*** Opening of Records for processing ***

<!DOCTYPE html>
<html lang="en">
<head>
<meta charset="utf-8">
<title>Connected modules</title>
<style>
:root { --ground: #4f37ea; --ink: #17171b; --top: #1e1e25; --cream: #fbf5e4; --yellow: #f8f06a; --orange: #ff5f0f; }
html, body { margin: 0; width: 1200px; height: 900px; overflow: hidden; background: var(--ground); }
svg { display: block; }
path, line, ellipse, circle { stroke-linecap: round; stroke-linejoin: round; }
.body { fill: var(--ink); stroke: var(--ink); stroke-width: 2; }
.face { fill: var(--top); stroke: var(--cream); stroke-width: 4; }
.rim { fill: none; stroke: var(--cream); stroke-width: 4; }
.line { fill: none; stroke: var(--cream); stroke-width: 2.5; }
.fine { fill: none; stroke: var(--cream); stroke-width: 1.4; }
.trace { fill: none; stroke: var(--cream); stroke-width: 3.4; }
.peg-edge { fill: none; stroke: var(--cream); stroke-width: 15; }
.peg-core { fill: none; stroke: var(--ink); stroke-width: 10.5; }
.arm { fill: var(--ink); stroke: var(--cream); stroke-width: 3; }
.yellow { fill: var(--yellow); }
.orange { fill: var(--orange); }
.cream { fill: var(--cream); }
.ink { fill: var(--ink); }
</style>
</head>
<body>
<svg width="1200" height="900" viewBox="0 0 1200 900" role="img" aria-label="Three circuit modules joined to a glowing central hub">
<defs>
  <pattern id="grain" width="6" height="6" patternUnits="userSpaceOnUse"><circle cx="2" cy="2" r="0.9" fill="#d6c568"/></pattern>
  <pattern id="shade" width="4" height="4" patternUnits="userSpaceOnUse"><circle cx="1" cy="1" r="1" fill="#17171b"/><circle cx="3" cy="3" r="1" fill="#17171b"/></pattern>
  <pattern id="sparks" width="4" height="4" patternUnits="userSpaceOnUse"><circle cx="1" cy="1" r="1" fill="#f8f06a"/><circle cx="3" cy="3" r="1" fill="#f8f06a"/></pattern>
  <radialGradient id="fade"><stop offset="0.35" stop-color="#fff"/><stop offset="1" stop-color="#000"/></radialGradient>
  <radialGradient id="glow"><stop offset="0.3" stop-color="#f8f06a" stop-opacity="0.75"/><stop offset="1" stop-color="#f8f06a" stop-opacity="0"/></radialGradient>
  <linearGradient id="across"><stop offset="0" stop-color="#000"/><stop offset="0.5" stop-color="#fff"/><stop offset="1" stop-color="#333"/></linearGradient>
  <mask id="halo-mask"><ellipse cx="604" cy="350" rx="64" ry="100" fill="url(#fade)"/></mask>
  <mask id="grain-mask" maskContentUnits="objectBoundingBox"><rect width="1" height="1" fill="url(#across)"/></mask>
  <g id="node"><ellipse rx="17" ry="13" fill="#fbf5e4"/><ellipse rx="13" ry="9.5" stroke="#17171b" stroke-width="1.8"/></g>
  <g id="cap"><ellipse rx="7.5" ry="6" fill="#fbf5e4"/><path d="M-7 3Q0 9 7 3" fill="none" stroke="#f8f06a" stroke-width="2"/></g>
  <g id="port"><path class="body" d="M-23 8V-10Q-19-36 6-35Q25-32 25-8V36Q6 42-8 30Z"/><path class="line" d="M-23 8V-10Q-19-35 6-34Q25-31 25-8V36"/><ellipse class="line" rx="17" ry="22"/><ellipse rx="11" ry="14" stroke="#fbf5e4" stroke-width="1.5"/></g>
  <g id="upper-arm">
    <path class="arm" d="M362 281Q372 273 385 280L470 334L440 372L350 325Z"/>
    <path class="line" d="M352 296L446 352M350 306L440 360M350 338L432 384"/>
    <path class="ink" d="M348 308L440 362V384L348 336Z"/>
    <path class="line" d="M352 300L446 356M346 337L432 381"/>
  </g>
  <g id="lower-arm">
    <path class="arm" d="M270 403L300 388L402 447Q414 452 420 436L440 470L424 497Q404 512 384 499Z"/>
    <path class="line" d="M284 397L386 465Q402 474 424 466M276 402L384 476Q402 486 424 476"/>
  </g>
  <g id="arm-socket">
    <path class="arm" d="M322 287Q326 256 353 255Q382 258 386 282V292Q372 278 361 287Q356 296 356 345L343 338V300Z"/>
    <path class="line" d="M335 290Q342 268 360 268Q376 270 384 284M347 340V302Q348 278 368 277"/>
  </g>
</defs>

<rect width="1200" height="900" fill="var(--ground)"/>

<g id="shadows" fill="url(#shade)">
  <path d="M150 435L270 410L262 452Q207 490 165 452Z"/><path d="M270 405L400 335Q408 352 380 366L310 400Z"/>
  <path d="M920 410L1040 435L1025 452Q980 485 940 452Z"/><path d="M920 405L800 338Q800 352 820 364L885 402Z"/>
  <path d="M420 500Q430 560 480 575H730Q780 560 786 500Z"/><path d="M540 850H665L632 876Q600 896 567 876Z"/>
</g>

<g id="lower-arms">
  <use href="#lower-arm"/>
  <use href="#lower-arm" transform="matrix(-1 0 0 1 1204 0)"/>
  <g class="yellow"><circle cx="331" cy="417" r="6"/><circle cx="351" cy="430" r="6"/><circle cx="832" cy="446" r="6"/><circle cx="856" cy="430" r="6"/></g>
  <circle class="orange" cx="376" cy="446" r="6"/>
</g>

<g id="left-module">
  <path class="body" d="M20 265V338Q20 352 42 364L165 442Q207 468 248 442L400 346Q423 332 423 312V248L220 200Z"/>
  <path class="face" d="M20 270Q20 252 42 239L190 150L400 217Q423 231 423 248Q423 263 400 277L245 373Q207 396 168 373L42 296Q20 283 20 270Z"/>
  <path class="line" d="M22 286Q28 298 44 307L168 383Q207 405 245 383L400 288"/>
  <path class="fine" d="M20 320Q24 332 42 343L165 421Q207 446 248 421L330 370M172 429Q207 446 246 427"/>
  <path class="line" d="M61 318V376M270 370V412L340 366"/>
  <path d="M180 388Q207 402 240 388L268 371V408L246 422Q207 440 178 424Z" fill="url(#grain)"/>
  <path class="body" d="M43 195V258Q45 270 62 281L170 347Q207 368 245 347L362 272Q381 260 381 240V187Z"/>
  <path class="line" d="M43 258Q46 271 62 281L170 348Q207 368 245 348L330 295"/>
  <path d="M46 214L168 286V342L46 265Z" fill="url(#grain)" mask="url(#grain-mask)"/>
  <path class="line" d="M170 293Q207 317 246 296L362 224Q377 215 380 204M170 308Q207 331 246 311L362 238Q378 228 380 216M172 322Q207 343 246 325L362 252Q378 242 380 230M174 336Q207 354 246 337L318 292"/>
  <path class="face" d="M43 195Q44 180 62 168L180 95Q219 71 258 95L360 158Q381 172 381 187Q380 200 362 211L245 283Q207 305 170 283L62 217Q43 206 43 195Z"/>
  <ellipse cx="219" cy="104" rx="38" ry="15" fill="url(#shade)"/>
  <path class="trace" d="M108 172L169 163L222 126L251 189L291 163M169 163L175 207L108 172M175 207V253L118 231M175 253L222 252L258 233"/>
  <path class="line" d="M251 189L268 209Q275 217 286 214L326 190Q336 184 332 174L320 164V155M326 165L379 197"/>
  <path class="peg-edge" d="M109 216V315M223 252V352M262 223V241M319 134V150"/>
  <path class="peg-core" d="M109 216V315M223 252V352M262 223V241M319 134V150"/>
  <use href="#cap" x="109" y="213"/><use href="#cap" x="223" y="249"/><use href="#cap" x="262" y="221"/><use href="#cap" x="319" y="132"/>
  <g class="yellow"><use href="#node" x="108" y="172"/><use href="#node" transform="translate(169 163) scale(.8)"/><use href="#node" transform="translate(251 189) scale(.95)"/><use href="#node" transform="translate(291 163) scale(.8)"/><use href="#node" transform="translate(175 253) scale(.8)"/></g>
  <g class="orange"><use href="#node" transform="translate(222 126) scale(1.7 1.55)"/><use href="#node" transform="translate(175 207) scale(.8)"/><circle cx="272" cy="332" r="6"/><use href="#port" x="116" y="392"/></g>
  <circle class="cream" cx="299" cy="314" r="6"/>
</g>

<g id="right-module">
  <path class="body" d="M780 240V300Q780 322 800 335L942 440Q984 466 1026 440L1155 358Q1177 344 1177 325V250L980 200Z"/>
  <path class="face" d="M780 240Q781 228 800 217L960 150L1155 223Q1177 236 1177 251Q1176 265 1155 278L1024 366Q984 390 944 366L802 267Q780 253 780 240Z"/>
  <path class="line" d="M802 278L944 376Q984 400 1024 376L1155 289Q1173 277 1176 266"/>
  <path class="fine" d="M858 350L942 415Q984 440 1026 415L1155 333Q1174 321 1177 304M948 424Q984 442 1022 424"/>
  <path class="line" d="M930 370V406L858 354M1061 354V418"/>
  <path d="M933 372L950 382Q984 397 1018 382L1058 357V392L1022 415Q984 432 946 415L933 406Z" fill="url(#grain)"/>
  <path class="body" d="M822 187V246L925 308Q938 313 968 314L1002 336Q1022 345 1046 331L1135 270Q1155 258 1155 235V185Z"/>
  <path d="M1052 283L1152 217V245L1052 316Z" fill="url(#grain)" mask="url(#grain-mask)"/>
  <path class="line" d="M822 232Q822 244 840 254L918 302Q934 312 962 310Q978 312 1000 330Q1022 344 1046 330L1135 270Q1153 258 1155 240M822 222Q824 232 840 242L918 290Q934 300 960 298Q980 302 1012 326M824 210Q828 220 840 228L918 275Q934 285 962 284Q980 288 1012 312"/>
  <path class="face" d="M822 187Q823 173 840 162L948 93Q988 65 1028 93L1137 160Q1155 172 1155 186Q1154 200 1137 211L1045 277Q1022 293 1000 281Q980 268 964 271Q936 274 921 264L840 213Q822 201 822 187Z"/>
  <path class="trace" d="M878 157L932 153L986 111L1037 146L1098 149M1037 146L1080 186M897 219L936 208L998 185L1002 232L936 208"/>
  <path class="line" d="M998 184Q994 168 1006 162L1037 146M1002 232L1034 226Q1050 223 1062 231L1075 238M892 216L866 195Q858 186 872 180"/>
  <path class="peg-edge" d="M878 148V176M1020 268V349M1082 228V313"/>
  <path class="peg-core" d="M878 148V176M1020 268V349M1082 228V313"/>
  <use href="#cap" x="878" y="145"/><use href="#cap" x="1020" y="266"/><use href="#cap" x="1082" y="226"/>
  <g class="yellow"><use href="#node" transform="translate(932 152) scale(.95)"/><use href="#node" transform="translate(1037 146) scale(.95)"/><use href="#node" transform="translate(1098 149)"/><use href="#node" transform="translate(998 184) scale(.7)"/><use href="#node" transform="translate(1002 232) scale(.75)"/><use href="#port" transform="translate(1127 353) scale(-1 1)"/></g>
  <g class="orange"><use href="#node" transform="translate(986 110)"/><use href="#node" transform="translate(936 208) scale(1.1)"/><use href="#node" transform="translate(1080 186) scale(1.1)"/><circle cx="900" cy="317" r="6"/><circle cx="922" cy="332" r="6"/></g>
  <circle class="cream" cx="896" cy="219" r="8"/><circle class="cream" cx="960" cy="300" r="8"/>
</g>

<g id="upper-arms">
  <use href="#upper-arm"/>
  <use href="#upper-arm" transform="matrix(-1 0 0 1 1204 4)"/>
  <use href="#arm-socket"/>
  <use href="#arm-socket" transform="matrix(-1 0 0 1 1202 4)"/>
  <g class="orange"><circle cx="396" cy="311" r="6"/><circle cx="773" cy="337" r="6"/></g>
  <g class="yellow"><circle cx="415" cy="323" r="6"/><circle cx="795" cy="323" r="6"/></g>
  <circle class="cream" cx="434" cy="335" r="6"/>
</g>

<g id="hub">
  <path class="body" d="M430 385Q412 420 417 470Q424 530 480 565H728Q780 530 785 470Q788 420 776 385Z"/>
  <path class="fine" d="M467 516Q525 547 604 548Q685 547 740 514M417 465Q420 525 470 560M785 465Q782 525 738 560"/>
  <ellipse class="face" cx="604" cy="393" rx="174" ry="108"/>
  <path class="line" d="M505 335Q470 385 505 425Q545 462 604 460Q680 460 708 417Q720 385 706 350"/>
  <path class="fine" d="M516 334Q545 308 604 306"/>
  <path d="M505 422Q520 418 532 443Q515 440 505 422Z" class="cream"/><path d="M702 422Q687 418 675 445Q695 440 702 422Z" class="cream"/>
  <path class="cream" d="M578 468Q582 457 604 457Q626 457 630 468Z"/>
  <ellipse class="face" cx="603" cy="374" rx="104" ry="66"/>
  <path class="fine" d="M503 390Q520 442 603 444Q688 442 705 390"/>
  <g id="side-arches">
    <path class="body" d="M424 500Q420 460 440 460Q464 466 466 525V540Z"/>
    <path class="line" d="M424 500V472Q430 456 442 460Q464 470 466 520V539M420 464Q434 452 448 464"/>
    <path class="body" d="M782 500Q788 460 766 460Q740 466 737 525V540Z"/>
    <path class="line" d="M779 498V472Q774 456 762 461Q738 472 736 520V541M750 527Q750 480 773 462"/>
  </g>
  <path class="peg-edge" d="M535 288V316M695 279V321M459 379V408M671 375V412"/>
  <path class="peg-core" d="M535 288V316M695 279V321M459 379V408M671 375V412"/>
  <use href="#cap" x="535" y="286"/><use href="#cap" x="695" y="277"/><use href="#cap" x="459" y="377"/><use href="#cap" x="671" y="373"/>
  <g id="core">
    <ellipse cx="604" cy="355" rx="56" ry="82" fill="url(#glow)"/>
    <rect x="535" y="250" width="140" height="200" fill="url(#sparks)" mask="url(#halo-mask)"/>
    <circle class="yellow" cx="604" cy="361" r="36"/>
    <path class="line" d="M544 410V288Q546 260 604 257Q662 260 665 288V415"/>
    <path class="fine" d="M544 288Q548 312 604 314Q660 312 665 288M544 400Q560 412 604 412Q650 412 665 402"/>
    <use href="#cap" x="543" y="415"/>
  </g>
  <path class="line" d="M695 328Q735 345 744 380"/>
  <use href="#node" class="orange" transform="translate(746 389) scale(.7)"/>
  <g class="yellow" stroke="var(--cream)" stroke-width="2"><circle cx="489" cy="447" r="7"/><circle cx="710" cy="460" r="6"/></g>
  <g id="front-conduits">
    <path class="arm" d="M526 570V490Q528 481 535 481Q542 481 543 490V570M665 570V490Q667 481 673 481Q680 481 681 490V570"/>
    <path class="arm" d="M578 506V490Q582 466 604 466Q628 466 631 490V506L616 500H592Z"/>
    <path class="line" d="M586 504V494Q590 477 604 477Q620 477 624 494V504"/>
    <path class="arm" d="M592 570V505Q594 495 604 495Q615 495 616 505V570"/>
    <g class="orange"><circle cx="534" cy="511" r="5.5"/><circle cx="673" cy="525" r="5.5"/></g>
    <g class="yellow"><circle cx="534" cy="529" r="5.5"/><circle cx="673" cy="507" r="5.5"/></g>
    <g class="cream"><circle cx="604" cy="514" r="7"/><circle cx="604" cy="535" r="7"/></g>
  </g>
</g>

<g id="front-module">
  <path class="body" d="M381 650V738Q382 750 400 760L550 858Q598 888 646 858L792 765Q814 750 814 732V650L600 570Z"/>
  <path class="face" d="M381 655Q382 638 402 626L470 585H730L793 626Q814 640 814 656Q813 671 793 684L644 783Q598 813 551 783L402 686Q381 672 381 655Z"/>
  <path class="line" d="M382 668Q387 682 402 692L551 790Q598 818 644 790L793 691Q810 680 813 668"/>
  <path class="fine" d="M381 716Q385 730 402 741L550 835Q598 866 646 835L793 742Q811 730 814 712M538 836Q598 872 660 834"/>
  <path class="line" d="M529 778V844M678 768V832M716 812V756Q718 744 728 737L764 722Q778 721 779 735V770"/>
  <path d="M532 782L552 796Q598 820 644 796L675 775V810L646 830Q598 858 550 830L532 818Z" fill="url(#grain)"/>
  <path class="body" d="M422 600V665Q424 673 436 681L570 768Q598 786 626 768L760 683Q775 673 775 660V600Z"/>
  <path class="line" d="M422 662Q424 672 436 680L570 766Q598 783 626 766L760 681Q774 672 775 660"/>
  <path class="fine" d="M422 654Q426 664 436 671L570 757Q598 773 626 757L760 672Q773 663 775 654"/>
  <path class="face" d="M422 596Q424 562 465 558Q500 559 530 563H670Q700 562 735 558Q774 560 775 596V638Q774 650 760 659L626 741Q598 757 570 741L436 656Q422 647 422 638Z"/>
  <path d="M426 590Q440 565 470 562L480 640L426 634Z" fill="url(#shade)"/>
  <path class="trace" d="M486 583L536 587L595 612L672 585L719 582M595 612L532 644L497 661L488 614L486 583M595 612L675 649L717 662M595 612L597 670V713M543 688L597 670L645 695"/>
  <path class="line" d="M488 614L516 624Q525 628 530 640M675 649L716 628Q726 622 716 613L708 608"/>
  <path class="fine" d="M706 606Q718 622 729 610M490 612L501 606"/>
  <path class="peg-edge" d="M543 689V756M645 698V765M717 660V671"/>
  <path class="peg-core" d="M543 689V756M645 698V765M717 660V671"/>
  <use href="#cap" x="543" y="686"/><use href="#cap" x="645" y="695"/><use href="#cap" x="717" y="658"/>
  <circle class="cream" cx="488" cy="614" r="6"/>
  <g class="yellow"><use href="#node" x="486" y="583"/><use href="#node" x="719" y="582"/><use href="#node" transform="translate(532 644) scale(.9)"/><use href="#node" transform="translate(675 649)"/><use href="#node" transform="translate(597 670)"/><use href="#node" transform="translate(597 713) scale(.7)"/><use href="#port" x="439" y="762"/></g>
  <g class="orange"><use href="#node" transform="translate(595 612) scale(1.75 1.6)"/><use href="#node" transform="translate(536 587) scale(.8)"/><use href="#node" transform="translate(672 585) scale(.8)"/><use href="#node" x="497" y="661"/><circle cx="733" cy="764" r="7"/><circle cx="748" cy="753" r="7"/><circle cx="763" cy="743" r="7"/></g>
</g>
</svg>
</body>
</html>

*** Close of Records for processing ***

Task objective: Considering only the material above, set down every line from the one with "296L446 352M350 306L440" to the one with "195V258Q45 270 62", inclusive, exactly as written.

Response to this task:
    <path class="line" d="M352 296L446 352M350 306L440 360M350 338L432 384"/>
    <path class="ink" d="M348 308L440 362V384L348 336Z"/>
    <path class="line" d="M352 300L446 356M346 337L432 381"/>
  </g>
  <g id="lower-arm">
    <path class="arm" d="M270 403L300 388L402 447Q414 452 420 436L440 470L424 497Q404 512 384 499Z"/>
    <path class="line" d="M284 397L386 465Q402 474 424 466M276 402L384 476Q402 486 424 476"/>
  </g>
  <g id="arm-socket">
    <path class="arm" d="M322 287Q326 256 353 255Q382 258 386 282V292Q372 278 361 287Q356 296 356 345L343 338V300Z"/>
    <path class="line" d="M335 290Q342 268 360 268Q376 270 384 284M347 340V302Q348 278 368 277"/>
  </g>
</defs>

<rect width="1200" height="900" fill="var(--ground)"/>

<g id="shadows" fill="url(#shade)">
  <path d="M150 435L270 410L262 452Q207 490 165 452Z"/><path d="M270 405L400 335Q408 352 380 366L310 400Z"/>
  <path d="M920 410L1040 435L1025 452Q980 485 940 452Z"/><path d="M920 405L800 338Q800 352 820 364L885 402Z"/>
  <path d="M420 500Q430 560 480 575H730Q780 560 786 500Z"/><path d="M540 850H665L632 876Q600 896 567 876Z"/>
</g>

<g id="lower-arms">
  <use href="#lower-arm"/>
  <use href="#lower-arm" transform="matrix(-1 0 0 1 1204 0)"/>
  <g class="yellow"><circle cx="331" cy="417" r="6"/><circle cx="351" cy="430" r="6"/><circle cx="832" cy="446" r="6"/><circle cx="856" cy="430" r="6"/></g>
  <circle class="orange" cx="376" cy="446" r="6"/>
</g>

<g id="left-module">
  <path class="body" d="M20 265V338Q20 352 42 364L165 442Q207 468 248 442L400 346Q423 332 423 312V248L220 200Z"/>
  <path class="face" d="M20 270Q20 252 42 239L190 150L400 217Q423 231 423 248Q423 263 400 277L245 373Q207 396 168 373L42 296Q20 283 20 270Z"/>
  <path class="line" d="M22 286Q28 298 44 307L168 383Q207 405 245 383L400 288"/>
  <path class="fine" d="M20 320Q24 332 42 343L165 421Q207 446 248 421L330 370M172 429Q207 446 246 427"/>
  <path class="line" d="M61 318V376M270 370V412L340 366"/>
  <path d="M180 388Q207 402 240 388L268 371V408L246 422Q207 440 178 424Z" fill="url(#grain)"/>
  <path class="body" d="M43 195V258Q45 270 62 281L170 347Q207 368 245 347L362 272Q381 260 381 240V187Z"/>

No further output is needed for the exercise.